Art Spiegelman shattered the conventions of comic books and Holocaust literature with the publication of “Maus,” a Pulitzer Prize-winning graphic novel
that depicts the Nazis as cats and the Jews as mice. Now, a quarter-century after the publication of “Maus,” Spiegelman allows us to glimpse the origins, making and enduring impact of his courageous masterpiece in “MetaMaus: A Look Inside a Modern Classic, Maus” (Pantheon: $35).
Spiegelman credits Hillary Chute, an English professor at the University of Chicago, with inspiring and “enabling” him to create “MetaMaus,” which draws on four years of interviews by Chute and what he calls “my rat’s nest of files, archives, artwork, notebooks, journals, books and dirty laundry.” The result is an eye-catching and highly kinetic book-and-DVD package of art and text, conversation and reminiscence, photos, drawings and audio clips, all of which add up to an intimate family memoir, a detailed account of how a great work of art and literature came into existence, and a lively version of the kind of literary deconstruction that is ordinarily conducted in the dry prose of academic journals.
“Why comics?” asks an unseen interlocutor in one cartoon panel. “Why mice?!” “Why the Holocaust?!” The author, depicting himself as a skeleton in a mouse mask, answers: “Yikes!” And then adds: “… Or to quote my forefathers: Oy!”
No intimate detail is left out. Spiegelman reveals that he discovered the Holocaust at the age of 13 when he was searching out a copy of “Lady Chatterley’s Lover” in his mother’s private collection of books and happened upon “Minister of Death: The Adolf Eichmann Story.” His parents only reluctantly revealed their own experiences as survivors of the Holocaust, and his mother later took her own life, but he succeeded in extracting the real-life story that is played out in “Maus.” The theme of his reminiscences is the restless search for a safe place in which to encounter his parents and their horrific experiences and, at the same time, a way to define himself as an artist and a writer.
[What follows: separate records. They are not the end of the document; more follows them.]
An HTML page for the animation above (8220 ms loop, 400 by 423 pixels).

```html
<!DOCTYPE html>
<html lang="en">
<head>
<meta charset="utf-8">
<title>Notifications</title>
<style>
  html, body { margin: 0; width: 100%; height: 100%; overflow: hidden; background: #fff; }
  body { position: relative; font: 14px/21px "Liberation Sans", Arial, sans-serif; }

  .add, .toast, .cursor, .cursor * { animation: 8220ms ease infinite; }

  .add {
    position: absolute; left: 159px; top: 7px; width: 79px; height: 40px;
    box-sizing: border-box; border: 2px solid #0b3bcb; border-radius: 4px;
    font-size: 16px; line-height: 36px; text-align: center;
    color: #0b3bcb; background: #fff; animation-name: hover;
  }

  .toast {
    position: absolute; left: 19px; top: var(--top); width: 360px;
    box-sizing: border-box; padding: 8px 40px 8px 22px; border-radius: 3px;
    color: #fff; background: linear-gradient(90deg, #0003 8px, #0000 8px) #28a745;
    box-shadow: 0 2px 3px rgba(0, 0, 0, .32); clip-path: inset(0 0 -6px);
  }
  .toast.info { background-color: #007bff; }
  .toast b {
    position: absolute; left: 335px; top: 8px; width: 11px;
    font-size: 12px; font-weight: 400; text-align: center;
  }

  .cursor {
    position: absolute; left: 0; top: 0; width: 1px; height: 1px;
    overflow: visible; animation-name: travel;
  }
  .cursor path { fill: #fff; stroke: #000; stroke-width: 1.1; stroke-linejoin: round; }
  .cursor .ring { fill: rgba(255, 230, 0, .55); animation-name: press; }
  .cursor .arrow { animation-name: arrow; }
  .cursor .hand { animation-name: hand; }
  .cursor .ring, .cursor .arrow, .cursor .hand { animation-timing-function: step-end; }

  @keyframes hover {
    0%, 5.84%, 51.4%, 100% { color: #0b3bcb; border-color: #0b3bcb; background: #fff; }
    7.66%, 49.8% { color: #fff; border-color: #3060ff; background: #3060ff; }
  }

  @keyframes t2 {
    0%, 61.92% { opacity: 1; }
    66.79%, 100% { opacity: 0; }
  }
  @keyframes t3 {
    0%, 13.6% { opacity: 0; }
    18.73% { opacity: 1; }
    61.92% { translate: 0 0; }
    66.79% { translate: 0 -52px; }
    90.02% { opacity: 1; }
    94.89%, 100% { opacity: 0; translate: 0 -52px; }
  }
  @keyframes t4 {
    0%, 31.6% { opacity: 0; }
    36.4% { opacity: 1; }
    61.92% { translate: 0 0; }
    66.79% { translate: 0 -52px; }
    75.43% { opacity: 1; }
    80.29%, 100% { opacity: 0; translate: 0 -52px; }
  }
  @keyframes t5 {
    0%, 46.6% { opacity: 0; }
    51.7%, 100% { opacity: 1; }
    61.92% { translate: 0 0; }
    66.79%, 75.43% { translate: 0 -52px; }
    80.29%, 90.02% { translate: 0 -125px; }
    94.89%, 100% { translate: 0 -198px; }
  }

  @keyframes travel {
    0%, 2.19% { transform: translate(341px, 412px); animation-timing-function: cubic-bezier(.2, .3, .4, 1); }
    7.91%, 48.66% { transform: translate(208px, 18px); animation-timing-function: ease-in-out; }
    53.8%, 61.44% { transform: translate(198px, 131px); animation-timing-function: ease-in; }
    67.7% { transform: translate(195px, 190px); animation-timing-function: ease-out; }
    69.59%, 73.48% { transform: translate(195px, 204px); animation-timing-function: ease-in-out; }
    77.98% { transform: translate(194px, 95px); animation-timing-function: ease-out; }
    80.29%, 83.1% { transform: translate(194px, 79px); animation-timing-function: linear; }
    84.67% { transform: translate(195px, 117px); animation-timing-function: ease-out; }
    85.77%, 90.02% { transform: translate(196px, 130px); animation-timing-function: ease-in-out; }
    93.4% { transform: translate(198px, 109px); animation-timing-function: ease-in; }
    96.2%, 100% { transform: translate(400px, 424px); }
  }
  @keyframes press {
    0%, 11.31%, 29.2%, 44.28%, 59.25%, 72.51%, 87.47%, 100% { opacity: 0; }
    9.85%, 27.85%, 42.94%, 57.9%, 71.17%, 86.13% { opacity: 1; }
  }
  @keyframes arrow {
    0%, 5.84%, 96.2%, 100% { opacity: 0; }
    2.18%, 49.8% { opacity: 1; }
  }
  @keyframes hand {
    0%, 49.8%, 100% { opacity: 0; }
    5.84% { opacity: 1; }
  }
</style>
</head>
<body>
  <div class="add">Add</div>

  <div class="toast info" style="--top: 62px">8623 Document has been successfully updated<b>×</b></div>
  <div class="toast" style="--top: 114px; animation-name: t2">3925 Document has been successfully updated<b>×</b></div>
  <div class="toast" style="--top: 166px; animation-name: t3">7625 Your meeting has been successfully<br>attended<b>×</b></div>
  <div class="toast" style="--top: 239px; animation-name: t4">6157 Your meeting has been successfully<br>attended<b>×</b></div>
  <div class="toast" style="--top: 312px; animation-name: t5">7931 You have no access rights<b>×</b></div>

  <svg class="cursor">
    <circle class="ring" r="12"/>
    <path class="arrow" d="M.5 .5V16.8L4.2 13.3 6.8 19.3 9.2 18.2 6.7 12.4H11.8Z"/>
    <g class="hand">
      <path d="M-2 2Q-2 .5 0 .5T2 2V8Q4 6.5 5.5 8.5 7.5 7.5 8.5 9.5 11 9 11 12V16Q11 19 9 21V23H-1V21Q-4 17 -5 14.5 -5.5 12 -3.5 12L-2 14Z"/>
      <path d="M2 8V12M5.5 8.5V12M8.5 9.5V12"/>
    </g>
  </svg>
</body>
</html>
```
“The irony is just that the safety zone in my relationship with my father took place in discussing the moments when he was least safe, and where there were just such high stakes and disaster everywhere,” Spiegelman explains. “My impulse to become a cartoonist had something to do with finding a zone that was not my parent’s zone. It was my assimilation into the American culture that was closed to my parents, and it gave me a zone of safety from them.”
Spiegelman is brave and candid about the risks he took in using the tools of the cartoonist to depict the events of the Holocaust and about his own motives in doing so. “I didn’t think in terms of making a text about the Holocaust,” he explains. “The book was a text about my … my struggle, ‘mein kampf.’ And, within that context, I was just trying to tell the story without falling into the two pits on either side of the project: either coming off as a cynical wisenheimer about something that had genuine enormity, or being sentimental, a form of trivialization on the other side of that road.”
The impact of “MetaMaus” owes much to the artifacts that are displayed on its pages — bar mitzvah photos, early sketches from “Maus,” and the source material he consulted in his research, among much else. For example, he reproduces the rejection letters he received from America’s most important agents and publishers, most of whom managed to miss the point of the book in ways that should embarrass them. “It was very clever and funny,” wrote one famous figure, then at Knopf, “but right now we are publishing several comic strip-cartoon books, and I think it is too soon to take on another one.”
Spiegelman, by contrast, is an acute observer of the culture in which he lives and works, which helps to explain how he was able to navigate so deftly through the minefield of a comic book about the Holocaust. His editor at Pantheon, for example, feared a backlash from the Jewish community and recommended that he “just move to the country for a while and lie low,” but it turned out that America — if not Israel — was ready for a Holocaust comic book.
“If anything, I guess my fellow American Diasporists could accept the self-deprecating image of Jews as cute, fuzzy rodents,” he observes. “But I think that one of the reasons Israelis were never quite comfortable with the book is that the image of mice contains the stereotype of Jews as pathetic and defenseless creatures.”
The author acknowledges that the critical and financial success of “Maus” changed his own life, but he also discloses the moral burden that came with the honors and the royalty checks: “I’d incurred an obligation to the dead.” In “MetaMaus,” he has discharged that obligation and, at the same time, he has enriched our experience of his important work in a rare and significant way.